── Records for this task

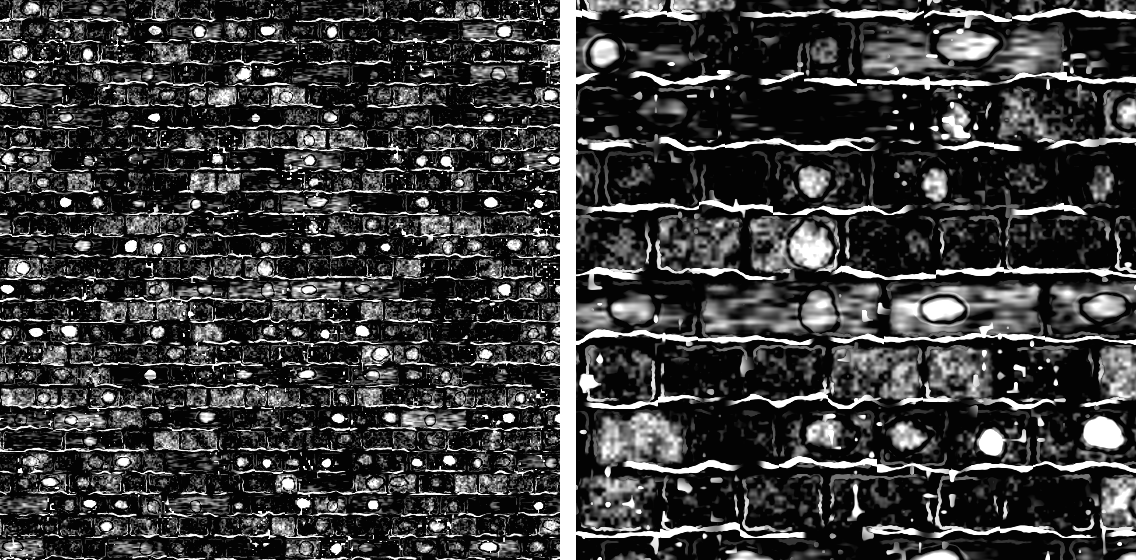
Left, the full canvas; right, a detail of the centre.
Give the GLSL for this texture, as a WebGL 2 fragment shader.

```glsl
#version 300 es
precision highp float;
// Weathered brick wall in stark black and white: 26 courses of about 19 bricks.
// Joints are jittered and some dropped to leave long bricks; every face gets a
// hashed tone, grain, stains and rims, with pale mortar lines under each course.
uniform vec2 u_resolution;
out vec4 fragColor;

const float COURSES = 26.0;
const float COLUMNS = 19.0;

// Integer hash of a lattice point, 0 to 1
float hash(vec2 p) {
    uvec2 q = uvec2(ivec2(floor(p)) + 8192);
    uint h = q.x * 1597334677u ^ q.y * 3812015801u;
    h = (h ^ (h >> 15)) * 2246822519u;
    h = (h ^ (h >> 13)) * 3266489917u;
    return float((h ^ (h >> 16)) >> 8) / 16777216.0;
}

float noise(vec2 p) {
    vec2 i = floor(p), f = fract(p);
    f = f * f * (3.0 - 2.0 * f);
    return mix(mix(hash(i), hash(i + vec2(1, 0)), f.x),
               mix(hash(i + vec2(0, 1)), hash(i + vec2(1, 1)), f.x), f.y);
}

float fbm(vec2 p) {
    return 0.55 * noise(p) + 0.3 * noise(p * 2.1 + 17.0) + 0.15 * noise(p * 4.3 + 41.0);
}

// Horizontal position of the joint left of brick k
float joint(float k, float row) {
    return k + 0.42 * hash(vec2(k, row + 100.0));
}

bool jointMissing(float k, float row, float chance) {
    return mod(k, 2.0) > 0.5 && hash(vec2(k, row + 200.0)) < chance;
}

float band(float d, float halfWidth, float blur) {
    return 1.0 - smoothstep(halfWidth - blur, halfWidth + blur, abs(d));
}

float roundBox(vec2 p, vec2 size, float radius) {
    vec2 q = abs(p) - size + radius;
    return length(max(q, 0.0)) + min(max(q.x, q.y), 0.0) - radius;
}

void main() {
    vec2 uv = gl_FragCoord.xy / u_resolution;
    float blur = 0.6 * COURSES / u_resolution.y;

    // Course and brick lookup
    float depth = (1.0 - uv.y) * COURSES;
    float row = floor(depth);
    float height = 1.0 - fract(depth);
    float odd = mod(row, 2.0);
    float along = uv.x * COLUMNS + 0.5 * odd + 2.0;
    float k = floor(along);
    if (along < joint(k, row)) k -= 1.0;
    float chance = mix(0.1, 0.36, odd);
    float left = joint(k, row), right = joint(k + 1.0, row);
    if (jointMissing(k + 1.0, row, chance)) right = joint(k + 2.0, row);
    if (jointMissing(k, row, chance)) {
        k -= 1.0;
        left = joint(k, row);
    }
    vec2 id = vec2(k, row);

    // Brick outline, measured in course heights
    float aspect = COURSES / COLUMNS;
    vec2 p = vec2((along - 0.5 * (left + right)) * aspect, height - 0.55);
    vec2 size = vec2(0.5 * (right - left) * aspect - 0.08, 0.4);
    float ragged = fbm(uv * 150.0);
    float d = roundBox(p, size, 0.08) + 0.12 * (ragged - 0.5);
    float face = 1.0 - smoothstep(-0.05, 0.02, d);

    // Tone, mottling and grain, streaked along long bricks
    float h = hash(id + 300.0);
    float streak = right - left > 1.45 ? 0.28 : 1.0;
    float blotch = fbm(uv * vec2(75.0 * streak, 75.0) + 50.0 * h);
    float grain = 0.65 * noise(uv * vec2(400.0 * streak, 400.0))
                + 0.35 * noise(uv * 190.0 + 70.0);
    float tone = 0.72 * h * h - 0.17 - 0.05 * odd;
    float value = tone + 1.1 * (blotch - 0.5) + 1.1 * (grain - 0.5);
    value -= 0.25 * odd * smoothstep(-0.2, 0.0, d);

    // Oval stain: pale core, dark ring and a faint outer ring
    float s = hash(id + 400.0);
    if (s < mix(0.35, 0.8, odd)) {
        vec2 seed = vec2(hash(id + 500.0), hash(id + 600.0));
        vec2 centre = (seed - 0.5) * vec2(size.x * 0.8, 0.16);
        vec2 radii = vec2(0.24 + 0.24 * seed.y, 0.23 + 0.13 * seed.x);
        float e = length((p - centre) / radii) + 0.6 * (fbm(uv * 70.0 + 9.0) - 0.5);
        float strength = 0.3 + 0.9 * pow(hash(id + 700.0), 2.5);
        value += strength * (1.0 - smoothstep(0.4, 1.0, e));
        value -= 0.6 * band(e - 0.95, 0.08, 0.08);
        value += 0.3 * strength * band(e - 1.18, 0.05, 0.07);
        float core = step(0.78, hash(id + 800.0)) * odd;
        value += core * (1.0 - smoothstep(0.62, 0.76, e));
    }
    value = clamp(value, 0.0, 1.0) * face;

    // Broken pale rims, strongest low on the sides
    float gap = smoothstep(0.46, 0.6, fbm(uv * 85.0 + 31.0));
    float side = mix(0.9, 0.4, odd) * (1.0 - 0.5 * smoothstep(-0.1, 0.4, p.y));
    value = max(value, side * gap * band(d - 0.005, 0.025, blur));

    // Wavering mortar line under the course
    float level = 0.09 + 0.1 * (hash(id + 900.0) - 0.5)
                + 0.16 * (noise(vec2(uv.x * 75.0, row * 7.0)) - 0.5);
    float thick = 0.015 + 0.045 * noise(vec2(uv.x * 130.0, row * 5.0 + 3.0));
    float present = smoothstep(0.24, 0.42, noise(vec2(uv.x * 48.0, row * 3.0 + 11.0)));
    value = max(value, present * band(height - level + 0.07 * (ragged - 0.5), thick, blur));

    // Chips and paint specks gathered in patches
    float patchy = smoothstep(0.5, 0.72, fbm(uv * 24.0 + 5.0));
    float speck = smoothstep(0.78, 0.88, noise(uv * 210.0 + 13.0));
    value = max(value, speck * patchy);

    fragColor = vec4(vec3(mix(0.01, 1.0, value)), 1.0);
}
```
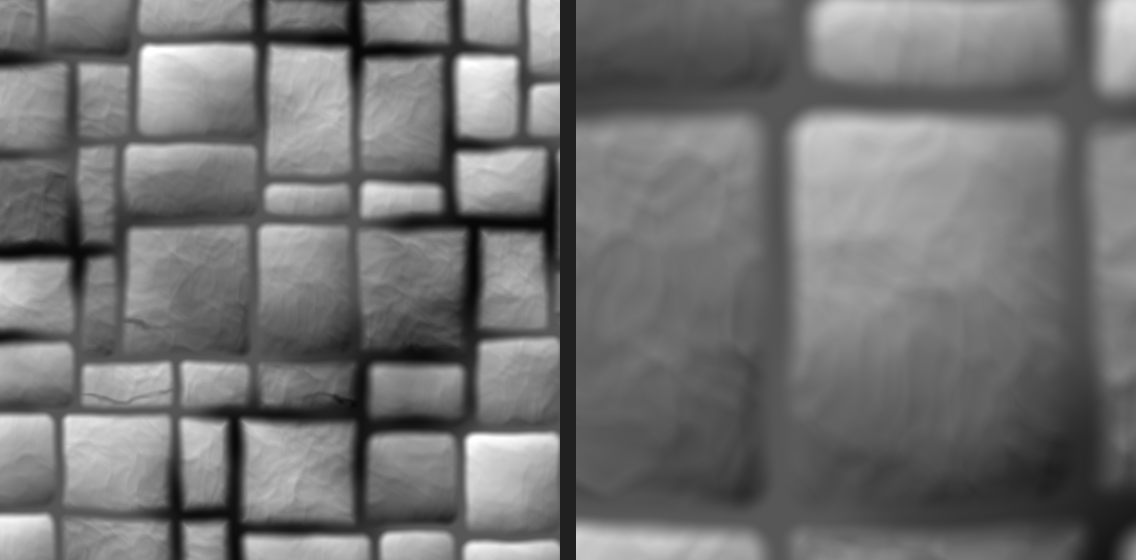
Left, the full canvas; right, a detail of the centre.
Give the GLSL for this texture map, as a Shadertoy shader.

```glsl
const float CELLS = 6.2;                  // stones across the canvas
const vec2 STRETCH = vec2(0.90, 1.0);     // makes the stones wider than tall
const vec2 CUT_RANGE = vec2(0.19, 0.81);  // where a joint may cross its cell
const vec2 LIGHT = vec2(-0.35, 0.94);
const float STONE_TONE = 0.61;
const float TONE_SPREAD = 0.26;
const vec2 PILLOW = vec2(0.07, 0.47);     // flattest and roundest stones
const vec2 JOINT_TONE = vec2(0.03, 0.34); // deep and shallow joints
const vec2 JOINT_WIDTH = vec2(0.17, 0.10);
const vec2 CORNER = vec2(0.08, 0.18);
const float INSET = 0.006;
const float EDGE_WARP = 0.026;
const float RELIEF = 0.37;
const float STAIN = 0.085;
const float REGION = 0.07;
const float HOLLOW = 0.24;                // darkening beside deep joints
const float CRACK_DEPTH = 0.15;

float hash(vec2 p) {
    vec3 q = fract(p.xyx * vec3(0.1031, 0.1030, 0.0973));
    q += dot(q, q.yzx + 33.33);
    return fract((q.x + q.y) * q.z);
}

// Layered, rotated sines, about -1 to 1
float waves(vec2 p) {
    float sum = 0.0, amp = 0.55;
    for (int i = 0; i < 4; i++) {
        sum += amp * sin(p.x + 1.4 * sin(p.y * 0.8 + float(i)));
        p = mat2(1.25, 1.3, -1.3, 1.25) * p + 2.7;
        amp *= 0.55;
    }
    return sum;
}

// Squared distance to the nearest scattered point
float cellular(vec2 p) {
    vec2 cell = floor(p);
    float nearest = 2.0;
    for (int y = -1; y <= 1; y++)
    for (int x = -1; x <= 1; x++) {
        vec2 c = cell + vec2(x, y);
        vec2 d = c + vec2(hash(c), hash(c + 57.3)) - p;
        nearest = min(nearest, dot(d, d));
    }
    return nearest;
}

// Hewn surface height
float relief(vec2 p) {
    p += 0.13 * vec2(waves(p * 3.5), waves(p * 3.5 + 9.0));
    float sum = 0.0, amp = 0.5;
    for (int i = 0; i < 3; i++) {
        sum += amp * cellular(p * 1.1 / amp);
        p = mat2(0.8, 0.6, -0.6, 0.8) * p + 5.3;
        amp *= 0.5;
    }
    return sum;
}

float cut(vec2 c) { return mix(CUT_RANGE.x, CUT_RANGE.y, hash(c + 11.0)); }

// Each cell holds one joint, upright or level in checkerboard order;
// the four joints around a lattice corner bound one stone.
void findStone(vec2 p, out vec2 id, out vec2 local, out vec2 halfSize) {
    id = floor(p);
    local = vec2(0.0);
    halfSize = vec2(0.5);
    for (int k = 0; k < 4; k++) {
        vec2 v = floor(p) + vec2(k % 2, k / 2);
        float ne = cut(v), sw = cut(v - 1.0) - 1.0;
        float nw = cut(v - vec2(1, 0)), se = cut(v - vec2(0, 1));
        bool even = mod(v.x + v.y, 2.0) < 0.5;
        vec2 lo = even ? vec2(sw, se - 1.0) : vec2(nw - 1.0, sw);
        vec2 hi = even ? vec2(ne, nw) : vec2(se, ne);
        vec2 q = p - v - 0.5 * (lo + hi), h = 0.5 * (hi - lo);
        if (all(lessThanEqual(abs(q), h))) { id = v; local = q; halfSize = h; }
    }
}

float roundBox(vec2 p, vec2 h, float r) {
    vec2 d = abs(p) - h + r;
    return length(max(d, 0.0)) + min(max(d.x, d.y), 0.0) - r;
}

void mainImage(out vec4 fragColor, in vec2 fragCoord) {
    vec2 p = fragCoord / iResolution.y * CELLS + 20.0;
    vec2 warped = p + EDGE_WARP * vec2(waves(p * 3.1), waves(p * 3.1 + 4.0));
    vec2 id, local, halfSize;
    findStone(warped * STRETCH, id, local, halfSize);
    local /= STRETCH;
    halfSize /= STRETCH;

    // Stone body: own tone, rounded sides, broad stains
    float roundness = hash(id + 3.7);
    float corner = mix(CORNER.x, CORNER.y, roundness);
    float depth = -roundBox(local, halfSize - INSET, corner);
    vec2 side = local / halfSize;
    vec2 slope = 0.5 * side + 0.5 * side * side * side;
    float tone = STONE_TONE + TONE_SPREAD * (hash(id + 8.1) - 0.5);
    tone += 0.09 * (roundness - 0.5);
    tone += mix(PILLOW.x, PILLOW.y, roundness) * dot(slope, LIGHT);
    tone += STAIN * waves(p * 2.4 + id) + REGION * waves(p * 0.8 + 5.0);

    // Surface lit from the upper left
    vec2 rock = p + id * 3.0;
    float roughness = RELIEF * mix(1.3, 0.5, roundness);
    tone += roughness * (relief(rock) - relief(rock + 0.06 * LIGHT));

    // Wavering partial crack on a few stones
    float crackLine = local.y + 0.5 * halfSize.y - 0.07 * waves(local * 6.0 + id);
    float crack = 1.0 - smoothstep(0.0, 0.05, abs(crackLine));
    crack *= step(0.8, hash(id + 5.9)) * smoothstep(-0.1, 0.5, waves(p * 2.7 + 1.0));
    tone -= CRACK_DEPTH * crack;

    // Joints, deep in some regions and nearly filled in others
    float filled = smoothstep(-0.9, 0.4, waves(p * 1.15 + 2.0));
    float width = mix(JOINT_WIDTH.x, JOINT_WIDTH.y, filled);
    tone -= HOLLOW * (1.0 - filled) * exp(-max(depth, 0.0) / 0.2);
    float joint = mix(JOINT_TONE.x, JOINT_TONE.y, filled);
    tone = mix(joint, tone, smoothstep(-INSET, width, depth));
    fragColor = vec4(vec3(clamp(tone, 0.0, 1.0)), 1.0);
}
```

────

**Required work**
Select every line in the records above that contains the word "level".

**Answer for this exercise**
    float level = 0.09 + 0.1 * (hash(id + 900.0) - 0.5)
    value = max(value, present * band(height - level + 0.07 * (ragged - 0.5), thick, blur));
// Each cell holds one joint, upright or level in checkerboard order;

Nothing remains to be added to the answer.